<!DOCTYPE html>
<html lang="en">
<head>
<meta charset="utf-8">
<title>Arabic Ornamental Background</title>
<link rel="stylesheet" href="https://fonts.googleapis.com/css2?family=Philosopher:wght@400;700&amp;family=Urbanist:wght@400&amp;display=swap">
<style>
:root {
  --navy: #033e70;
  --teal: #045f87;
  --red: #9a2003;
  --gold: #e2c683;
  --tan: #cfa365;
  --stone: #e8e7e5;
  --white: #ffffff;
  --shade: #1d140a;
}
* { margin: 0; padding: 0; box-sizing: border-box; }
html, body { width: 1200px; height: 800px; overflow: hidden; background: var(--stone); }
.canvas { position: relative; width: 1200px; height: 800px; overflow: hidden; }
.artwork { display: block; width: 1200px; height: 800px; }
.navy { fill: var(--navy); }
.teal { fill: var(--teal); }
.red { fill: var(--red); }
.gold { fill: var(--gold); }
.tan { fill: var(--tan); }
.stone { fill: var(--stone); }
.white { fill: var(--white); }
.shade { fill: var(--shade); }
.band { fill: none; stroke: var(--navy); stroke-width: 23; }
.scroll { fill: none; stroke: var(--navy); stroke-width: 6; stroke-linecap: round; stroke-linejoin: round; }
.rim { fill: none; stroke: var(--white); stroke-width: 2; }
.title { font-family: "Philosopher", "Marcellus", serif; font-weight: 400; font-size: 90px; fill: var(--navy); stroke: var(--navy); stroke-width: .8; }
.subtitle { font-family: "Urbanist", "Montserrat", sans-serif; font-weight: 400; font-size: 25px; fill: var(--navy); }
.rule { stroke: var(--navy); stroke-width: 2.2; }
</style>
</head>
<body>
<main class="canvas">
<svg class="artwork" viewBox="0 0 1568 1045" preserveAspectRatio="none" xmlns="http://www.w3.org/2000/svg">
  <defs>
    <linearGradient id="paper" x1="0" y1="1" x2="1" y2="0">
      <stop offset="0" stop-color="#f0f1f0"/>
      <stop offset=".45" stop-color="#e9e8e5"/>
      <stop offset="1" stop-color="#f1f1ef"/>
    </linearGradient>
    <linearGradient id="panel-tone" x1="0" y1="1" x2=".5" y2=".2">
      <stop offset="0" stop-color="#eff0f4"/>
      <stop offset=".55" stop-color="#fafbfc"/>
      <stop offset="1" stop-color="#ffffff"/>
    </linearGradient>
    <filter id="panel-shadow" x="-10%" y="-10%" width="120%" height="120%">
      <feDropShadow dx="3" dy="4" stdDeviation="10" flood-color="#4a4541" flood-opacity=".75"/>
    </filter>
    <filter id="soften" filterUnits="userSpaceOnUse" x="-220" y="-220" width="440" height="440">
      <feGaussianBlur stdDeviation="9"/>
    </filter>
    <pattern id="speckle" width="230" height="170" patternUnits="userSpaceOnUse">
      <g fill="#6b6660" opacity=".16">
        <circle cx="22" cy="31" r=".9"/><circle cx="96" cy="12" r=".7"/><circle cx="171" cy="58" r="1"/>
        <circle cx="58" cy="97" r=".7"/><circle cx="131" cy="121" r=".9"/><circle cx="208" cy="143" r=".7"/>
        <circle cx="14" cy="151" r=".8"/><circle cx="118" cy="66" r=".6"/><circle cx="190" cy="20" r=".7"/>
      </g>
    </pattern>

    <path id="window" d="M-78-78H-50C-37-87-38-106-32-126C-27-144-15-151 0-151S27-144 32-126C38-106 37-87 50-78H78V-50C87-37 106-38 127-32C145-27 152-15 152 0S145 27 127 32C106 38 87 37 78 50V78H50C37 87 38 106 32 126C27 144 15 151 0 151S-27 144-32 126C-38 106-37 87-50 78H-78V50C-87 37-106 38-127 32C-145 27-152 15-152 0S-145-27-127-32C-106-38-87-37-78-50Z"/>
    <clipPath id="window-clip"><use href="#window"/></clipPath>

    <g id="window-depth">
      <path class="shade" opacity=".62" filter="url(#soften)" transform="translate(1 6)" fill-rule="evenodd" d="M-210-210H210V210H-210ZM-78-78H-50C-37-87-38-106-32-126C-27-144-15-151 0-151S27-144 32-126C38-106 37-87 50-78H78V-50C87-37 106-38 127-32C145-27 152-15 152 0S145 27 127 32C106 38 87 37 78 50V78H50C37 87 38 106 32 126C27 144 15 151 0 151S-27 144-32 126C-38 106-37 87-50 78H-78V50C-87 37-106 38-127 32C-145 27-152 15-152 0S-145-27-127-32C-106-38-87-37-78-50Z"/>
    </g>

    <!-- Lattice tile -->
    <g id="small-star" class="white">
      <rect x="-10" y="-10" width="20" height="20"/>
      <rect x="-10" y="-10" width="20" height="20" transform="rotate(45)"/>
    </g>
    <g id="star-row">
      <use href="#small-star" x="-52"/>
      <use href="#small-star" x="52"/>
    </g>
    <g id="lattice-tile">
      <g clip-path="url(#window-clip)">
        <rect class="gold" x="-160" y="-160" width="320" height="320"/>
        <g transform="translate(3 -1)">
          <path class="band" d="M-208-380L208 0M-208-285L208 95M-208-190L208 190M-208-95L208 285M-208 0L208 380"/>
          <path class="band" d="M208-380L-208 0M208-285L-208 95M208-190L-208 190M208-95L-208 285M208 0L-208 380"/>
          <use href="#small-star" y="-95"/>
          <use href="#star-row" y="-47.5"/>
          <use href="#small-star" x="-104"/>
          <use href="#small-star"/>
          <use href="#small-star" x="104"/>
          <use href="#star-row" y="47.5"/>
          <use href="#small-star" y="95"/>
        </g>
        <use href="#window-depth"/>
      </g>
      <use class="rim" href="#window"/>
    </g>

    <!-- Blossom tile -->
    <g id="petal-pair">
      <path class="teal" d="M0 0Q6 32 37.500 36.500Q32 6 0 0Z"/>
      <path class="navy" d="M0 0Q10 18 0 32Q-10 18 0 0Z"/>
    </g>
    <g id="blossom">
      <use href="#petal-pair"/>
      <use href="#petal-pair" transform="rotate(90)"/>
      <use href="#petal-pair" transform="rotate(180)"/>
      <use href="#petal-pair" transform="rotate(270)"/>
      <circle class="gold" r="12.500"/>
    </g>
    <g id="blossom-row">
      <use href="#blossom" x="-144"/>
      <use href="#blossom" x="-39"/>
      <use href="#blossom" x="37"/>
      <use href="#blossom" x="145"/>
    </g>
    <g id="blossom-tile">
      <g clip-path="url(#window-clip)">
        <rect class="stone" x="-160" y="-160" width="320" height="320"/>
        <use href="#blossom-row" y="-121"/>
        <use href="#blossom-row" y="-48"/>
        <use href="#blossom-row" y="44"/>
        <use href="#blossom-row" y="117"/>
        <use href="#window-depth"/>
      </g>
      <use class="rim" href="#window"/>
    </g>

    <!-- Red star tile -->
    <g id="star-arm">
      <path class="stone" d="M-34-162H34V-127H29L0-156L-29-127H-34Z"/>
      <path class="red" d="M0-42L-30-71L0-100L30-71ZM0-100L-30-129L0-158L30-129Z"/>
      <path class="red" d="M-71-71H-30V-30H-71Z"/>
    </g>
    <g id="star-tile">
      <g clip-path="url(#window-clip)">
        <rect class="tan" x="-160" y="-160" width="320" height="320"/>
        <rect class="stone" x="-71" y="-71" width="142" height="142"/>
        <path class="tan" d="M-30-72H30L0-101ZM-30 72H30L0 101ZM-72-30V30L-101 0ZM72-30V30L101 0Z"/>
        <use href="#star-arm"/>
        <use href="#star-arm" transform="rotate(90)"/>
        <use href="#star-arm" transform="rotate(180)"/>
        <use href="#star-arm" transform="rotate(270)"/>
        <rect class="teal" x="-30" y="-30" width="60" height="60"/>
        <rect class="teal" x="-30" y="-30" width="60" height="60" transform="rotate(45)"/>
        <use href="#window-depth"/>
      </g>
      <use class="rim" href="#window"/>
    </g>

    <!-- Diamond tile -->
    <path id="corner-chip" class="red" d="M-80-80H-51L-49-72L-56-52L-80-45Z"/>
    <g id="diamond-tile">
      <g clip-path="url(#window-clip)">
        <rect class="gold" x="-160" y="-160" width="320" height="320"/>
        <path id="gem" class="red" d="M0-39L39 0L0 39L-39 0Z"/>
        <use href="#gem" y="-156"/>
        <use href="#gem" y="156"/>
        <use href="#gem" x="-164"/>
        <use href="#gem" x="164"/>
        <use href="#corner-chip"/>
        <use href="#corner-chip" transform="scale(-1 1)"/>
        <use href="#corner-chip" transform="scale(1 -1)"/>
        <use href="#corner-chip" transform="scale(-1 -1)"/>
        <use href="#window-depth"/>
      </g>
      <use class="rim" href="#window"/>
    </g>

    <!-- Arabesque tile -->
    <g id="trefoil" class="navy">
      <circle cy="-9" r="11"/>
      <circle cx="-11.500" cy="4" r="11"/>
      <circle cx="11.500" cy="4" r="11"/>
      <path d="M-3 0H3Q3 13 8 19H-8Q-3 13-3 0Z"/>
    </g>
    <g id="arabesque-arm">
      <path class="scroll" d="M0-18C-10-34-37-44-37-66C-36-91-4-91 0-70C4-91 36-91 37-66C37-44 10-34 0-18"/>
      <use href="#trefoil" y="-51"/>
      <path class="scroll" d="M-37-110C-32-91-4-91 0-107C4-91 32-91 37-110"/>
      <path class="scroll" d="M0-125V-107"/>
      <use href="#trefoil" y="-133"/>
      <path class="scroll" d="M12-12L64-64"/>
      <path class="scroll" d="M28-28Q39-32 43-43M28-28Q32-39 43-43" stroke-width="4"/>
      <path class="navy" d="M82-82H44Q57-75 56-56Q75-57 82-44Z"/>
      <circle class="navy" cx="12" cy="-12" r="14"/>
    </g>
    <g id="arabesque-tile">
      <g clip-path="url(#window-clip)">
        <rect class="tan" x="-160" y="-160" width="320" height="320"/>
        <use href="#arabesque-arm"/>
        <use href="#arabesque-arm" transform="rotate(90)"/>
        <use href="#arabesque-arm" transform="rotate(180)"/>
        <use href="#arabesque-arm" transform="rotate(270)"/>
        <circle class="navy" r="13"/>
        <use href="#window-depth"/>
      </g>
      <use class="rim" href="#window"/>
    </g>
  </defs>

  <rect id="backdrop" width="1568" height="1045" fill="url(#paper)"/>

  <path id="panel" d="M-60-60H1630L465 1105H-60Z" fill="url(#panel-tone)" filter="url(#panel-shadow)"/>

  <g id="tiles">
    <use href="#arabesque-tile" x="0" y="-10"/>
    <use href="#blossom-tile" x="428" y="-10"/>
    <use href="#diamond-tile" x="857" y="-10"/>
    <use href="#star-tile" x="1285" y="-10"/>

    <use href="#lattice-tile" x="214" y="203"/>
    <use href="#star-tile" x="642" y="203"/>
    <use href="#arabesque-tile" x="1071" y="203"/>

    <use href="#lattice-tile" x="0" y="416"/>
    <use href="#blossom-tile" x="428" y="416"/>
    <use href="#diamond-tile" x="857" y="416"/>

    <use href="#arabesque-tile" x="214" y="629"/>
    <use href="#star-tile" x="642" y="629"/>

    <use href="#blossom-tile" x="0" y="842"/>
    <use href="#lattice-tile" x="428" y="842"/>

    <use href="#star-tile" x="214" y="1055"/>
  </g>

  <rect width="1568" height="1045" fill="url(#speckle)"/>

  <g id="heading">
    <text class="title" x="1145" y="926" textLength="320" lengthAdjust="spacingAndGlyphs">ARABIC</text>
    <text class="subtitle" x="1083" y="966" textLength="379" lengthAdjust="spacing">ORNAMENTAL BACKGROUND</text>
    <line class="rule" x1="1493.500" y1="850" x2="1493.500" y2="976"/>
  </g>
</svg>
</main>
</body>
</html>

····················

◆ **Task statement**
Using the material above, tally each line where the word "stroke" appears. Reply with the total only.

◆ **Answer to the problem**
6